Ready to stop Ashour from continuing his meteoric rise were No. 1 seed Thierry Lincou, fellow Egyptian Karim Darwish, and the wall he could not overcome last year, John White. The fans, who were so anxious to see the wonder boy play, ended up missing his quarterfinal match against Malaysia’s Mohd Azlan Iskandar. Fellow Malaysian, Ong Beng Hee, and Lincou were battling it out on another court in a match that went the distance and lasted 88 minutes, with Beng Hee coming up with the upset. With the crowd engrossed in the point-for-point marathon, few had made it over to see Ashour’s match. When Lincou and Beng Hee’s match finally ended, the crowd went to watch Ashour. They were a little late, as he had dispatched of Iskandar 3-0 in 19 minutes.
John White put an end to Beng Hee’s momentum in the semis, defeating him in four to reach the final for a second straight year. He waited to find out who his opponent would be. Ashour gave him an answer rather quickly, as he defeated compatriot Karim Darwish in three, setting up a repeat of last year’s final, which White won handily 3-0. However, last year Ashour had to battle through two qualifying rounds just to make it to the main draw. This year he found himself the slight favorite, as opposed to the massive underdog.
White came so close to winning a second straight title. It seemed, down 2-0, Ashour wasn’t really in the match. But, after getting more comfortable and gaining some confidence, Ashour took over. He got to 6-5 in the third, and never looked back.
After the tournament, Ashour thanked all in Dayton for making it his PSA tournament “home,” and vowed to come back next year to defend his title.
White has other thoughts for Ashour, jokingly saying, “Quit coming to Dayton!”
Omneya makes it an Egyptian Double

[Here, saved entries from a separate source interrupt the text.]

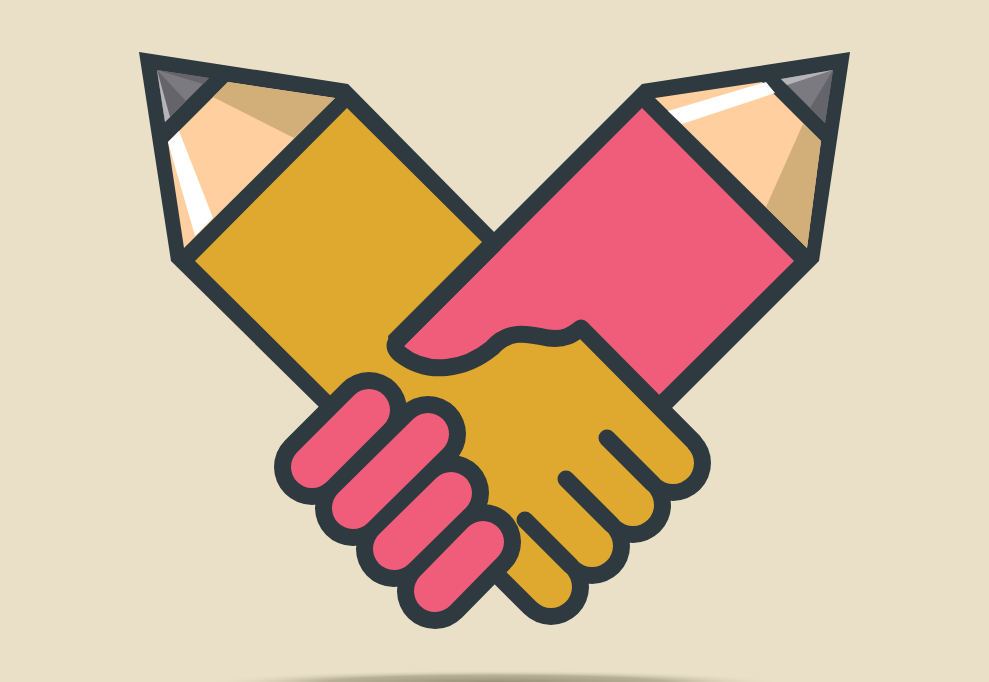
<!DOCTYPE html>
<html lang="en">
<head>
<meta charset="utf-8">
<title>Pencil handshake</title>
<style>
:root {
  --paper: #eae0c8;
  --ink: #2e3a3f;
  --yellow: #dfa92f;
  --pink: #f05d7a;
  --wood: #ffcf9f;
  --wood-shade: #d2ae78;
  --shine: #ffffff;
  --lead: #7b7a80;
  --lead-dark: #65646a;
  --lead-light: #b5b4b8;
}
html, body { margin: 0; overflow: hidden; background: var(--paper); }
svg { display: block; width: 989px; height: 682px; }
.ink { fill: var(--ink); }
.yellow { fill: var(--yellow); }
.pink { fill: var(--pink); }
.wood { fill: var(--wood); }
.wood-shade { fill: var(--wood-shade); }
.shine { fill: var(--shine); }
.lead { fill: var(--lead); }
.lead-dark { fill: var(--lead-dark); }
.lead-light { fill: var(--lead-light); }
.outline { fill: none; stroke: var(--ink); stroke-width: 17; stroke-linecap: round; stroke-linejoin: round; }
.finger-edge { fill: none; stroke: var(--ink); stroke-width: 76; stroke-linecap: round; }
.finger { fill: none; stroke-width: 42; stroke-linecap: round; }
.finger-yellow { stroke: var(--yellow); }
.finger-pink { stroke: var(--pink); }
</style>
</head>
<body>
<svg viewBox="0 0 989 682" role="img" aria-label="Two pencils shaking hands">
  <defs>
    <radialGradient id="ground-shade">
      <stop offset="0" stop-color="#8f886f" stop-opacity=".95"/>
      <stop offset=".6" stop-color="#a39b82" stop-opacity=".7"/>
      <stop offset="1" stop-color="#eae0c8" stop-opacity="0"/>
    </radialGradient>
    <path id="pink-fingers" d="M369 410 312 467M428 434 353 508M451 493 394 549M483 542 435 591"/>
  </defs>

  <rect width="989" height="682" fill="var(--paper)"/>
  <ellipse id="ground-shadow" cx="495" cy="683" rx="290" ry="13" fill="url(#ground-shade)"/>

  <g id="yellow-pencil">
    <polygon class="ink" points="139,52 348,84 500,238 400,400 320,408 171,261"/>
    <polygon class="yellow" points="347,108 482,242 388,336 400,410 345,410 195,261"/>
    <polygon class="wood" points="168,142 228,82 335,98 184,248"/>
    <polygon class="wood-shade" points="228,82 335,98 294,138 213,97"/>
    <polygon class="shine" points="168,142 179,131 213,218 195,236"/>
    <polygon class="lead" points="157,70 209,78 165,122"/>
    <polygon class="lead-dark" points="157,70 186,101 165,122"/>
    <polygon class="lead-light" points="157,70 170,117 165,122"/>
    <polygon class="lead-dark" points="157,70 209,78 203,84"/>
  </g>

  <g id="pink-pencil">
    <polygon class="ink" points="850,52 819,261 672,408 600,440 440,372 391,336 494,232 642,84"/>
    <path class="pink" d="M642 108 794 261 658 396 581 328C572 335 565 340 548 338C525 333 508 330 492 348C465 370 428 376 404 346Z"/>
    <polygon class="wood" points="655,98 762,82 821,141 807,248"/>
    <polygon class="wood-shade" points="803,124 821,141 807,248 766,207"/>
    <polygon class="shine" points="668,111 766,82 775,93 682,124"/>
    <polygon class="lead" points="781,79 833,70 825,123"/>
    <polygon class="lead-dark" points="833,70 825,123 810,108"/>
    <polygon class="lead-light" points="781,79 833,70 787,85"/>
  </g>

  <g id="yellow-hand">
    <path class="finger-edge" d="M640 430 673 463M600 472 633 505M559 513 592 546M500 536 551 587"/>
    <path class="yellow" d="M395 345 400 354C428 376 465 370 492 348C508 330 525 333 548 338C565 340 572 335 581 328L694 442 673 463 551 587 500 536 440 480 360 400Z"/>
    <path class="finger finger-yellow" d="M600 390 673 463M560 432 633 505M519 473 592 546M490 526 551 587"/>
    <path class="outline" d="M607 438 653 484M566 479 612 525M525 520 571 566"/>
    <path class="outline" d="M494 244 397 341Q392 347 400 354C428 376 465 370 492 348C508 330 525 333 548 338C565 340 572 335 581 328L694 442"/>
  </g>

  <g id="pink-hand">
    <use href="#pink-fingers" class="finger-edge"/>
    <use href="#pink-fingers" class="finger finger-pink"/>
  </g>
</svg>
</body>
</html>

Ramy Ashour was not the only Egyptian coming back to Dayton hungry for a win after previously getting a taste of the finals. Omneya Abdel Kawy made it to the finals each of the two years since the WISPA event was added, losing to the now retired Linda Elriani both times. Kawy must have been happy to see her Dayton nemesis was not making a return trip.
This year Kawy did not even face a challenge until she reached the final, dispatching of Aisling Blake, the US’s Latasha Khan and rising star, Joshna Chinappa, in three games each.
Chinappa had a couple of great wins to get to her quarterfinal meeting with Kawy. First, she upset the WISPA 2006 Most Improved Player Nicolette Fernandes (a title given at the World Squash Awards), in the first round. In the quarters, Chinappa came back from 2-0 down to defeat England’s Becky Botwright. When interviewed afterward, the young Indian, upon realizing the level of player she had beaten responded, “Wow!” She went on to say she felt severe cramping in her leg, but tried not to show it, and decided “then and there to gut it out.”
Making her way through the bottom half of the draw was Jaclyn Hawkes, who defeated second seed and New Zealand rival Shelley Kitchen in five games to set up a meeting with Kawy in the final. Hawkes managed to do what no one else in the tournament had, by taking one game from Kawy. But this is Kawy’s tournament and this year it was her turn to finally take the title. Proving that the third time is indeed a charm, Kawy took what had twice almost been hers—the EBS Dayton Open Trophy.